Whether you’re just getting started with show cattle or you’ve been showing for years, you know how important it is to have a nutrition program that will help make your animals look their best.
You want an animal to look great throughout the year, but even more important, is being at their best at a future date – show day. For heifers, there might be multiple target show dates, and for steers there may only be one, but regardless of how many dates you’re targeting, your animal’s nutrition program needs to be developed with the end goal in mind.
“We need to be thinking about the results we want,” says Dr. Chad Zehnder, cattle consultant with Purina Animal Nutrition. “What does the steer weigh currently? What do we want him to weigh on show day? With heifers it’s not much different, but you may have multiple target dates to keep in mind.”
Zehnder recommends a two-step approach for developing a nutrition program:
Step 1: Determine the nutrition the animal has been receiving.
Whether the animal is purchased or home raised, you need to know exactly what they’ve been getting and how much they were getting to smoothly transition those cattle to a more individualized show nutrition program.
If cattle haven’t been on much feed, or if they’re newly weaned, you can transition them to a sound starter program for 21-28 days, prior to starting them on their show feed program
Step 2: Determine the end goal and build them up to a feeding program to match.
“This is where building a program gets more individualized.
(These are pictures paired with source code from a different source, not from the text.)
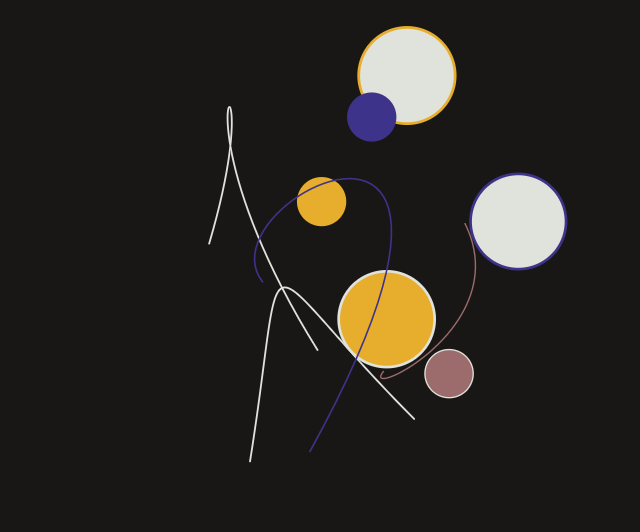
A Shadertoy shader for this background:

```glsl
// Ringed discs and thin sweeping curves on a near-black ground.

const vec3 INK = vec3(0.098, 0.092, 0.084);
const vec3 CHALK = vec3(0.878, 0.886, 0.863);
const vec3 GOLD = vec3(0.906, 0.682, 0.180);
const vec3 INDIGO = vec3(0.243, 0.200, 0.545);
const vec3 MAUVE = vec3(0.612, 0.420, 0.424);

// Antialiased coverage of a signed distance
float coverage(float dist, float pixel) {
    return clamp(0.5 - dist / pixel, 0.0, 1.0);
}

// Filled disc with an inner rim
void disc(inout vec3 color, vec2 p, float pixel, vec2 center, float radius,
          float rim, vec3 rimColor, vec3 fillColor) {
    float dist = length(p - center) - radius;
    vec3 paint = mix(rimColor, fillColor, coverage(dist + rim, pixel));
    color = mix(color, paint, coverage(dist, pixel));
}

float segmentDistance(vec2 p, vec2 a, vec2 b) {
    vec2 pa = p - a, ba = b - a;
    return length(pa - ba * clamp(dot(pa, ba) / dot(ba, ba), 0.0, 1.0));
}

vec2 cubic(vec2 a, vec2 b, vec2 c, vec2 d, float t) {
    float s = 1.0 - t;
    return s * s * s * a + 3.0 * s * t * (s * b + t * c) + t * t * t * d;
}

// Cubic curve stroked as a chain of short segments
void stroke(inout vec3 color, vec2 p, float pixel, vec2 a, vec2 b, vec2 c, vec2 d,
            float halfWidth, vec3 lineColor) {
    const int STEPS = 48;
    float dist = 1e3;
    vec2 previous = a;
    for (int i = 1; i <= STEPS; i++) {
        vec2 next = cubic(a, b, c, d, float(i) / float(STEPS));
        dist = min(dist, segmentDistance(p, previous, next));
        previous = next;
    }
    color = mix(color, lineColor, coverage(dist - halfWidth, pixel));
}

void mainImage(out vec4 fragColor, in vec2 fragCoord) {
    // The canvas spans 120 by 100 units
    vec2 p = fragCoord / iResolution.xy * vec2(120.0, 100.0);
    float pixel = 100.0 / iResolution.y;
    vec3 color = INK;

    // Discs
    disc(color, p, pixel, vec2(76.3, 85.8), 9.3, 0.52, GOLD, CHALK);
    disc(color, p, pixel, vec2(69.7, 78.0), 4.62, 0.0, INDIGO, INDIGO);
    disc(color, p, pixel, vec2(60.3, 62.1), 4.62, 0.0, GOLD, GOLD);
    disc(color, p, pixel, vec2(97.18, 58.36), 9.2, 0.5, INDIGO, CHALK);
    disc(color, p, pixel, vec2(72.5, 40.0), 9.25, 0.5, CHALK, GOLD);
    disc(color, p, pixel, vec2(84.2, 29.77), 4.65, 0.25, CHALK, MAUVE);

    // Looped chalk line, then the arched one
    stroke(color, p, pixel, vec2(39.22, 54.22), vec2(51.88, 97.19),
           vec2(29.06, 83.28), vec2(59.53, 34.22), 0.17, CHALK);
    stroke(color, p, pixel, vec2(46.88, 13.28), vec2(54.06, 58.59),
           vec2(46.56, 52.5), vec2(77.66, 21.25), 0.17, CHALK);

    // Indigo crook and mauve hook
    stroke(color, p, pixel, vec2(49.22, 47.03), vec2(37.34, 62.27),
           vec2(101.56, 94.14), vec2(58.12, 15.16), 0.15, INDIGO);
    stroke(color, p, pixel, vec2(87.19, 57.97), vec2(96.88, 38.44),
           vec2(67.19, 24.38), vec2(71.88, 30.16), 0.13, MAUVE);

    fragColor = vec4(color, 1.0);
}
```
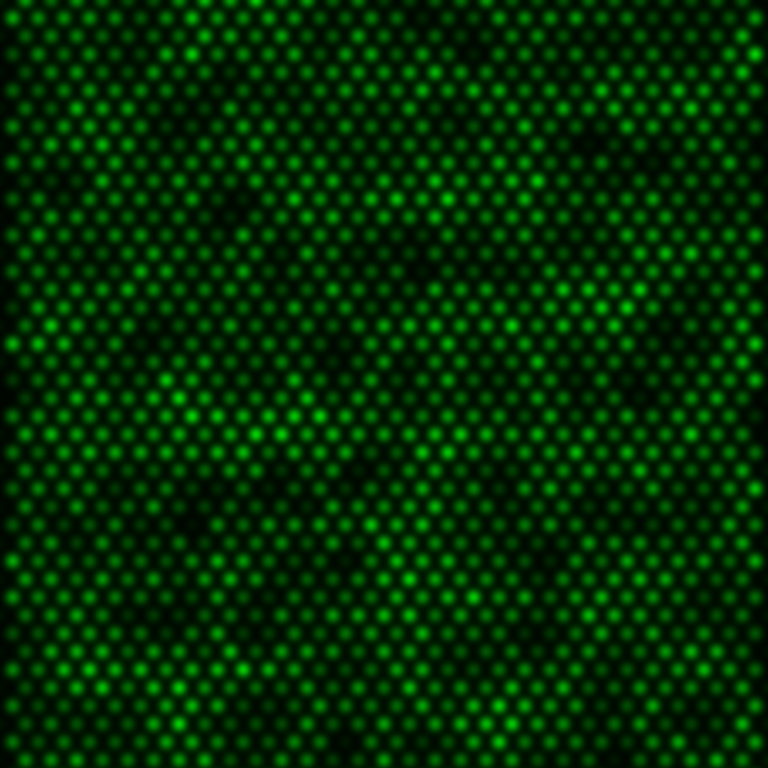
A Shadertoy shader for this pattern:

```glsl
// Staggered grid of soft green glowing dots with patchy, uneven brightness.
#define COLUMNS 30.0
#define ROWS 42.43
#define DOT_SIGMA 0.207
#define BASE_GLOW 0.012
#define MIN_LEVEL 0.07
#define PATCH_SCALE 9.0
#define PATCH_GAIN 0.56
#define DETAIL_SCALE 16.0
#define DETAIL_GAIN 0.30
#define DOT_JITTER 0.24
#define TINT vec3(0.012, 1.0, 0.012)

vec2 hash22(vec2 p) {
    vec3 q = fract(p.xyx * vec3(0.1031, 0.1030, 0.0973));
    q += dot(q, q.yzx + 33.33);
    return fract((q.xx + q.yz) * q.zy);
}

// Cellular noise: distance to the nearest scattered point
float cellular(vec2 p) {
    vec2 cell = floor(p);
    float nearest = 4.0;
    for (int j = -1; j <= 1; j++) {
        for (int i = -1; i <= 1; i++) {
            vec2 id = cell + vec2(i, j);
            vec2 offset = id + hash22(id + 57.0) - p;
            nearest = min(nearest, dot(offset, offset));
        }
    }
    return sqrt(nearest);
}

// Peak brightness of the dot centred at a canvas position
float dotLevel(vec2 center, vec2 id) {
    float level = MIN_LEVEL
        + PATCH_GAIN * cellular(center * PATCH_SCALE + 3.0)
        + DETAIL_GAIN * cellular(center * DETAIL_SCALE + 41.0)
        + DOT_JITTER * (hash22(id + 113.0).x - 0.5);
    // Dots on the left and right borders fade out
    float sideDistance = min(center.x, 1.0 - center.x) * COLUMNS;
    return clamp(level, 0.03, 0.8) * smoothstep(-0.15, 0.5, sideDistance);
}

void mainImage(out vec4 fragColor, in vec2 fragCoord) {
    vec2 uv = fragCoord / iResolution.xy;
    uv.y = 1.0 - uv.y; // rows count down from the top edge
    vec2 lattice = vec2(COLUMNS, ROWS);
    vec2 p = uv * lattice;
    float nearestRow = round(p.y);

    // Sum the overlapping glow of neighbouring dots
    float glow = BASE_GLOW;
    for (int j = -1; j <= 1; j++) {
        float row = nearestRow + float(j);
        float stagger = 0.5 * mod(row, 2.0);
        float nearestColumn = round(p.x - stagger);
        for (int i = -1; i <= 1; i++) {
            float column = nearestColumn + float(i);
            vec2 center = vec2(column + stagger, row) / lattice;
            vec2 d = (uv - center) * COLUMNS / DOT_SIGMA;
            glow += dotLevel(center, vec2(column, row)) * exp(-0.5 * dot(d, d));
        }
    }
    fragColor = vec4(TINT * glow, 1.0);
}
```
Not every animal is going to have the same program,” says Zehnder. “For instance, a steer in good condition, on the heavier side, might need 2 pounds of gain per day. But, a smaller, lighter steer might need a program with higher energy to gain 3 pounds per day.”
Another factor to consider is how much time you have until the show. A targeted show date in early summer means you’ll have less time to get your animal in the right condition versus a show in late summer, so you’ll need to adjust the daily intake and roughage level to reflect the amount of time you have to put condition on the animal.
Building a balanced, consistent program
Any show cattle nutrition program should include a balanced feed with adequate amounts of protein, energy, and fiber or roughage. It’s also key to make sure that the animal has an adequate amount of mineral
and vitamin supplementation, and that nutrients are from quality sources.
Zehnder emphasizes the importance of highly palatable feeds and access to clean, fresh water.
“We need to be able to keep cattle on feed consistently whether that’s at home or at the show. You can have the best feeding program in the world, but if your animals won’t eat it, it’s not doing you any good,” says Zehnder. “Palatability is a must have in a nutrition program.”
Show Ambassador Kirk Stierwalt agrees.
“Good cattle deserve good feed,” says Stierwalt. “You have to get ahold of the most consistent product you can when it comes to nutrition. Any time your animal goes off feed or isn’t getting adequate nutrients is a step in the wrong direction. A consistent, palatable product will help you get the results you need.”
“We also can’t underestimate the importance of water. Water drives intake, especially in the summer months, so we need to make sure calves have access to clean, fresh water,” adds Zehnder.
Avoid taking drastic measures
While a feeding program can be developed on paper, it is of critical importance to monitor the appearance of your animal on a regular basis.
“Condition and weight should be monitored at least monthly when you’re more than 3 months away from the show, and as you close in on your show date we need to be monitoring appearance and weights on a bi-weekly or weekly basis,” says Zehnder.
“We need to know how much those animals are actually gaining,” says Zehnder. “Monitoring monthly or even more frequently, we can adjust their feed program accordingly without having to take drastic measures.”
It takes approximately 45-60 days for nutrition to make a true change in appearance on an animal according to Zehnder. He adds that if you’re trying to make a change in less than 30 days, it will be a struggle.
“An animal may need more rib shape, or maybe a little more fat, and you need to dig into the toolbox
of products out there to get an animal what it needs,” adds Stierwalt. “There are very few instances where everything goes according to plan with weight gain, so we need to constantly monitor and adjust for optimal results.”
Re-evaluating your program
Zehnder encourages cattle exhibitors to evaluate their show nutrition program regularly, especially if you’re not seeing the results you want in the show ring.
“Sometimes we need to ask ourselves if what we’re doing is actually working,” says Zehnder. “What are you currently feeding? Why are you feeding it? Has it been working? What could you change?”
“We sometimes do things because ‘that’s the way we’ve always done it’. But there are times, especially when you’re not seeing results, when it’s important to reevaluate.”
No matter what your end goal is, a balanced nutrition program
is a key ingredient for success. Creating or re-evaluating a program can be intimidating, but the potential end results in the show ring may be well worth your while.
Looking for more show cattle information? Join the online community of show enthusiasts at www.facebook.com/HonorShowChow